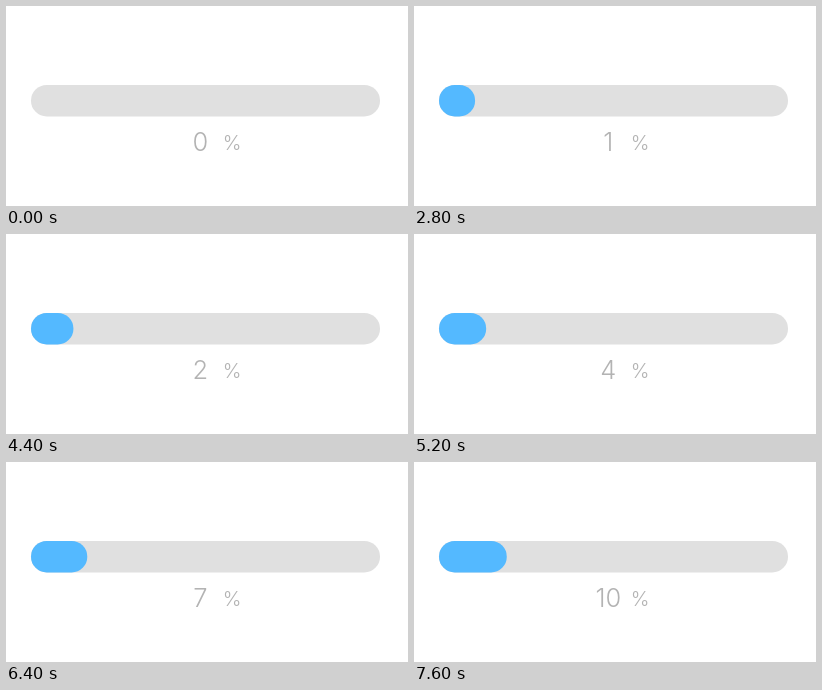
These frames come from a looping animation (402 px wide and 200 px high, 8000 ms). An HTML page:

```html
<!DOCTYPE html>
<html lang="en">
<head>
<meta charset="utf-8">
<title>Progress bar</title>
<style>
  html, body { margin: 0; width: 100%; height: 100%; overflow: hidden; background: #fff; }
  svg { display: block; width: 100%; height: 100%; }
  text { font-family: Inter, "Open Sans", sans-serif; font-weight: 300; fill: #b3b3b3; text-anchor: middle; }
</style>
</head>
<body>
<svg viewBox="0 0 402 200">
  <rect x="25" y="79" width="349" height="31.4" rx="15.7" fill="#e0e0e0"/>
  <rect id="fill" x="25" y="79" width="34" height="31.4" rx="15.7" fill="#54b9ff"/>
  <text id="count" x="194.3" y="145.3" font-size="25.5">0</text>
  <text x="226" y="143.8" font-size="20">%</text>
</svg>
<script>
  const LOOP = 8000, START = 1200, STEP = 400;
  const fill = document.getElementById('fill');
  const count = document.getElementById('count');

  // Quadratic ease-in, advanced in whole steps; the first two steps rest.
  function draw(t) {
    const step = Math.floor((t - START) / STEP);
    const grown = step < 2 ? 0 : step * step;
    fill.setAttribute('visibility', t < START ? 'hidden' : 'visible');
    fill.setAttribute('width', 34 + 0.132 * grown);
    count.textContent = Math.round(0.0388 * grown);
  }

  function tick() {
    draw(performance.now() % LOOP);
    requestAnimationFrame(tick);
  }
  tick();
</script>
</body>
</html>
```
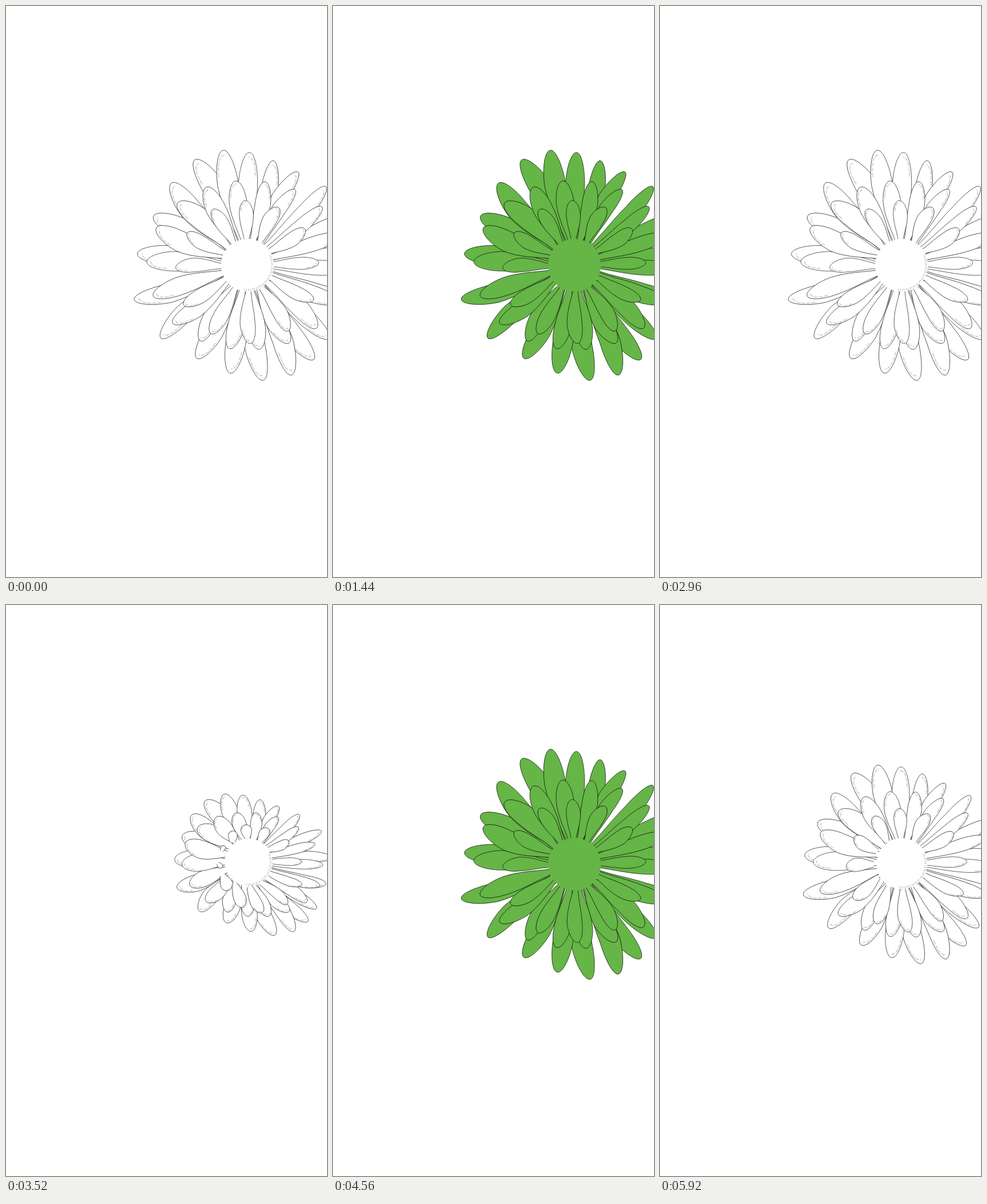
An HTML page with a canvas that plays this animation: 561 by 998 pixels, repeating every 6.08 s.

```html
<!DOCTYPE html>
<html lang="en">
<head>
<meta charset="utf-8">
<title>Opening flower</title>
<style>
  html, body { margin: 0; width: 100%; height: 100%; overflow: hidden; background: #fff; }
  canvas { display: block; width: 561px; height: 998px; }
</style>
</head>
<body>
<canvas id="stage" width="561" height="998"></canvas>
<script>
const ctx = document.getElementById('stage').getContext('2d');
const LOOP = 6080, TICK = 80, STEP = 128.3;
const CENTER = { x: 422, y: 453 };

// How far the flower is closed, from fully open to fully closed.
const CLOSING = [0, 0.22, 0.42, 0.62, 0.93, 1];

// Each look lasts half an opening or closing.
const WHITE = { fill: '#fff', line: 'rgba(0,0,0,.72)', hatch: '#8c8c8c' };
const GREEN = { fill: '#66b547', line: 'rgba(0,0,0,.78)', hatch: null };
const BLUE = { fill: '#0a5b93', line: 'rgba(0,0,0,.72)', hatch: '#6f9bbd' };
const LOOKS = [WHITE, GREEN, BLUE, WHITE];

const mix = (a, b, k) => a + (b - a) * k;
const sin = deg => Math.sin(deg * Math.PI / 180);
const cos = deg => Math.cos(deg * Math.PI / 180);

// Three rings from back to front; angles in degrees, clockwise from the right.
const OUTER = {
  count: 20, width: 33, rim: 0.85, fold: 0,
  angle: i => 37 + 18 * i - 10 * cos(30 * (i - 4)),
  reach: a => 196 + 11 * cos(4 * (a - 70))
};
const MIDDLE = {
  count: 18, width: 30, rim: 0.9, fold: 0,
  angle: i => 2 + 20 * i,
  reach: a => 162 + 14 * cos(2 * a)
};
const INNER = {
  count: 12, width: 24, rim: 1, fold: 55,
  angle: i => 30 * i - 2,
  reach: a => 125 + 12 * sin(a)
};

function drawPetal(ring, i, k, disc, look) {
  const angle = ring.angle(i), reach = ring.reach(angle);
  const dx = cos(angle), dy = sin(angle);
  const left = Math.max(0, -dx) * k;
  const openX = dx * reach, openY = dy * reach;

  // Closing squashes the flower and leans it right; left inner petals fold over the disc.
  const tipX = mix(CENTER.x + openX, 436 + 0.51 * openX + 0.16 * openY, k) + ring.fold * left;
  const tipY = mix(CENTER.y + openY, 454 + 0.38 * openY - 0.03 * openX, k);
  const baseX = disc.x + dx * disc.r * ring.rim - ring.fold * 0.35 * left;
  const baseY = disc.y + dy * disc.r * ring.rim;

  const length = Math.hypot(tipX - baseX, tipY - baseY);
  const variety = 1 + 0.12 * Math.sin(7 * i) - 0.12 * dx;
  const narrowing = 1 - k * (0.38 + 0.2 * dx);
  const half = Math.min(ring.width * variety * narrowing, length * 0.8) / 2;
  const neck = Math.min(4.5, half * 0.6) / half;
  const bend = Math.sin(i * 2.4) * length * 0.05;

  ctx.save();
  ctx.translate(baseX, baseY);
  ctx.rotate(Math.atan2(tipY - baseY, tipX - baseX));

  // s runs along the petal, v across it.
  const point = (s, v) => [s * length, v * half + bend * 4 * s * (1 - s)];
  const curve = (a, b, c) => ctx.bezierCurveTo(...point(...a), ...point(...b), ...point(...c));
  ctx.beginPath();
  ctx.moveTo(...point(0, neck));
  curve([0.2, neck + 0.2], [0.4, 1], [0.63, 1]);
  curve([0.82, 1], [1, 0.55], [1, 0]);
  curve([1, -0.55], [0.82, -1], [0.63, -1]);
  curve([0.4, -1], [0.2, -neck - 0.2], [0, -neck]);
  ctx.fillStyle = look.fill;
  ctx.fill();
  ctx.strokeStyle = look.line;
  ctx.lineWidth = 0.85;
  ctx.stroke();

  if (look.hatch) {
    const side = dx < 0 ? -1 : 1;
    ctx.beginPath();
    ctx.moveTo(...point(0.74, side * 0.74));
    curve([0.86, side * 0.7], [0.95, side * 0.45], [0.95, -side * 0.1]);
    ctx.strokeStyle = look.hatch;
    ctx.lineWidth = 2.2;
    ctx.setLineDash([0.7, 2, 1, 1.6, 0.6, 3]);
    ctx.stroke();
  }
  ctx.restore();
}

function drawRing(ring, k, disc, look) {
  for (let i = 0; i < ring.count; i++) drawPetal(ring, i, k, disc, look);
}

function drawDisc(disc, look) {
  ctx.beginPath();
  ctx.arc(disc.x, disc.y, disc.r, 0, Math.PI * 2);
  ctx.fillStyle = look.fill;
  ctx.fill();
  if (!look.hatch) return;
  ctx.save();
  ctx.strokeStyle = look.hatch;
  ctx.lineWidth = 3;
  ctx.setLineDash([0.6, 2.2, 0.8, 3]);
  ctx.beginPath();
  ctx.arc(disc.x, disc.y, disc.r - 3, -0.4, 1.7);
  ctx.stroke();
  ctx.restore();
}

function draw(now) {
  const time = Math.floor((now % LOOP) / TICK) * TICK;
  const slot = Math.floor(time / STEP);
  const phase = slot % 12;
  const k = CLOSING[Math.min(phase, 11 - phase)];
  const look = LOOKS[Math.floor(slot / 6) % 4];
  const disc = { x: mix(CENTER.x, 425, k), y: mix(CENTER.y, 448, k), r: mix(46, 39, k) };

  ctx.fillStyle = '#fff';
  ctx.fillRect(0, 0, 561, 998);
  drawRing(OUTER, k, disc, look);
  drawRing(MIDDLE, k, disc, look);
  drawDisc(disc, look);
  drawRing(INNER, k, disc, look);
}

const start = performance.now();
function animate() {
  draw(performance.now() - start);
  requestAnimationFrame(animate);
}
animate();
</script>
</body>
</html>
```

* [WHAT THE TASK ASKS] Copy out all the data above exactly, minus the images.

* [OUTPUT OF THE TASK]
These frames come from a looping animation (402 px wide and 200 px high, 8000 ms). An HTML page:

```html
<!DOCTYPE html>
<html lang="en">
<head>
<meta charset="utf-8">
<title>Progress bar</title>
<style>
  html, body { margin: 0; width: 100%; height: 100%; overflow: hidden; background: #fff; }
  svg { display: block; width: 100%; height: 100%; }
  text { font-family: Inter, "Open Sans", sans-serif; font-weight: 300; fill: #b3b3b3; text-anchor: middle; }
</style>
</head>
<body>
<svg viewBox="0 0 402 200">
  <rect x="25" y="79" width="349" height="31.4" rx="15.7" fill="#e0e0e0"/>
  <rect id="fill" x="25" y="79" width="34" height="31.4" rx="15.7" fill="#54b9ff"/>
  <text id="count" x="194.3" y="145.3" font-size="25.5">0</text>
  <text x="226" y="143.8" font-size="20">%</text>
</svg>
<script>
  const LOOP = 8000, START = 1200, STEP = 400;
  const fill = document.getElementById('fill');
  const count = document.getElementById('count');

  // Quadratic ease-in, advanced in whole steps; the first two steps rest.
  function draw(t) {
    const step = Math.floor((t - START) / STEP);
    const grown = step < 2 ? 0 : step * step;
    fill.setAttribute('visibility', t < START ? 'hidden' : 'visible');
    fill.setAttribute('width', 34 + 0.132 * grown);
    count.textContent = Math.round(0.0388 * grown);
  }

  function tick() {
    draw(performance.now() % LOOP);
    requestAnimationFrame(tick);
  }
  tick();
</script>
</body>
</html>
```
An HTML page with a canvas that plays this animation: 561 by 998 pixels, repeating every 6.08 s.

```html
<!DOCTYPE html>
<html lang="en">
<head>
<meta charset="utf-8">
<title>Opening flower</title>
<style>
  html, body { margin: 0; width: 100%; height: 100%; overflow: hidden; background: #fff; }
  canvas { display: block; width: 561px; height: 998px; }
</style>
</head>
<body>
<canvas id="stage" width="561" height="998"></canvas>
<script>
const ctx = document.getElementById('stage').getContext('2d');
const LOOP = 6080, TICK = 80, STEP = 128.3;
const CENTER = { x: 422, y: 453 };

// How far the flower is closed, from fully open to fully closed.
const CLOSING = [0, 0.22, 0.42, 0.62, 0.93, 1];

// Each look lasts half an opening or closing.
const WHITE = { fill: '#fff', line: 'rgba(0,0,0,.72)', hatch: '#8c8c8c' };
const GREEN = { fill: '#66b547', line: 'rgba(0,0,0,.78)', hatch: null };
const BLUE = { fill: '#0a5b93', line: 'rgba(0,0,0,.72)', hatch: '#6f9bbd' };
const LOOKS = [WHITE, GREEN, BLUE, WHITE];

const mix = (a, b, k) => a + (b - a) * k;
const sin = deg => Math.sin(deg * Math.PI / 180);
const cos = deg => Math.cos(deg * Math.PI / 180);

// Three rings from back to front; angles in degrees, clockwise from the right.
const OUTER = {
  count: 20, width: 33, rim: 0.85, fold: 0,
  angle: i => 37 + 18 * i - 10 * cos(30 * (i - 4)),
  reach: a => 196 + 11 * cos(4 * (a - 70))
};
const MIDDLE = {
  count: 18, width: 30, rim: 0.9, fold: 0,
  angle: i => 2 + 20 * i,
  reach: a => 162 + 14 * cos(2 * a)
};
const INNER = {
  count: 12, width: 24, rim: 1, fold: 55,
  angle: i => 30 * i - 2,
  reach: a => 125 + 12 * sin(a)
};

function drawPetal(ring, i, k, disc, look) {
  const angle = ring.angle(i), reach = ring.reach(angle);
  const dx = cos(angle), dy = sin(angle);
  const left = Math.max(0, -dx) * k;
  const openX = dx * reach, openY = dy * reach;

  // Closing squashes the flower and leans it right; left inner petals fold over the disc.
  const tipX = mix(CENTER.x + openX, 436 + 0.51 * openX + 0.16 * openY, k) + ring.fold * left;
  const tipY = mix(CENTER.y + openY, 454 + 0.38 * openY - 0.03 * openX, k);
  const baseX = disc.x + dx * disc.r * ring.rim - ring.fold * 0.35 * left;
  const baseY = disc.y + dy * disc.r * ring.rim;

  const length = Math.hypot(tipX - baseX, tipY - baseY);
  const variety = 1 + 0.12 * Math.sin(7 * i) - 0.12 * dx;
  const narrowing = 1 - k * (0.38 + 0.2 * dx);
  const half = Math.min(ring.width * variety * narrowing, length * 0.8) / 2;
  const neck = Math.min(4.5, half * 0.6) / half;
  const bend = Math.sin(i * 2.4) * length * 0.05;

  ctx.save();
  ctx.translate(baseX, baseY);
  ctx.rotate(Math.atan2(tipY - baseY, tipX - baseX));

  // s runs along the petal, v across it.
  const point = (s, v) => [s * length, v * half + bend * 4 * s * (1 - s)];
  const curve = (a, b, c) => ctx.bezierCurveTo(...point(...a), ...point(...b), ...point(...c));
  ctx.beginPath();
  ctx.moveTo(...point(0, neck));
  curve([0.2, neck + 0.2], [0.4, 1], [0.63, 1]);
  curve([0.82, 1], [1, 0.55], [1, 0]);
  curve([1, -0.55], [0.82, -1], [0.63, -1]);
  curve([0.4, -1], [0.2, -neck - 0.2], [0, -neck]);
  ctx.fillStyle = look.fill;
  ctx.fill();
  ctx.strokeStyle = look.line;
  ctx.lineWidth = 0.85;
  ctx.stroke();

  if (look.hatch) {
    const side = dx < 0 ? -1 : 1;
    ctx.beginPath();
    ctx.moveTo(...point(0.74, side * 0.74));
    curve([0.86, side * 0.7], [0.95, side * 0.45], [0.95, -side * 0.1]);
    ctx.strokeStyle = look.hatch;
    ctx.lineWidth = 2.2;
    ctx.setLineDash([0.7, 2, 1, 1.6, 0.6, 3]);
    ctx.stroke();
  }
  ctx.restore();
}

function drawRing(ring, k, disc, look) {
  for (let i = 0; i < ring.count; i++) drawPetal(ring, i, k, disc, look);
}

function drawDisc(disc, look) {
  ctx.beginPath();
  ctx.arc(disc.x, disc.y, disc.r, 0, Math.PI * 2);
  ctx.fillStyle = look.fill;
  ctx.fill();
  if (!look.hatch) return;
  ctx.save();
  ctx.strokeStyle = look.hatch;
  ctx.lineWidth = 3;
  ctx.setLineDash([0.6, 2.2, 0.8, 3]);
  ctx.beginPath();
  ctx.arc(disc.x, disc.y, disc.r - 3, -0.4, 1.7);
  ctx.stroke();
  ctx.restore();
}

function draw(now) {
  const time = Math.floor((now % LOOP) / TICK) * TICK;
  const slot = Math.floor(time / STEP);
  const phase = slot % 12;
  const k = CLOSING[Math.min(phase, 11 - phase)];
  const look = LOOKS[Math.floor(slot / 6) % 4];
  const disc = { x: mix(CENTER.x, 425, k), y: mix(CENTER.y, 448, k), r: mix(46, 39, k) };

  ctx.fillStyle = '#fff';
  ctx.fillRect(0, 0, 561, 998);
  drawRing(OUTER, k, disc, look);
  drawRing(MIDDLE, k, disc, look);
  drawDisc(disc, look);
  drawRing(INNER, k, disc, look);
}

const start = performance.now();
function animate() {
  draw(performance.now() - start);
  requestAnimationFrame(animate);
}
animate();
</script>
</body>
</html>
```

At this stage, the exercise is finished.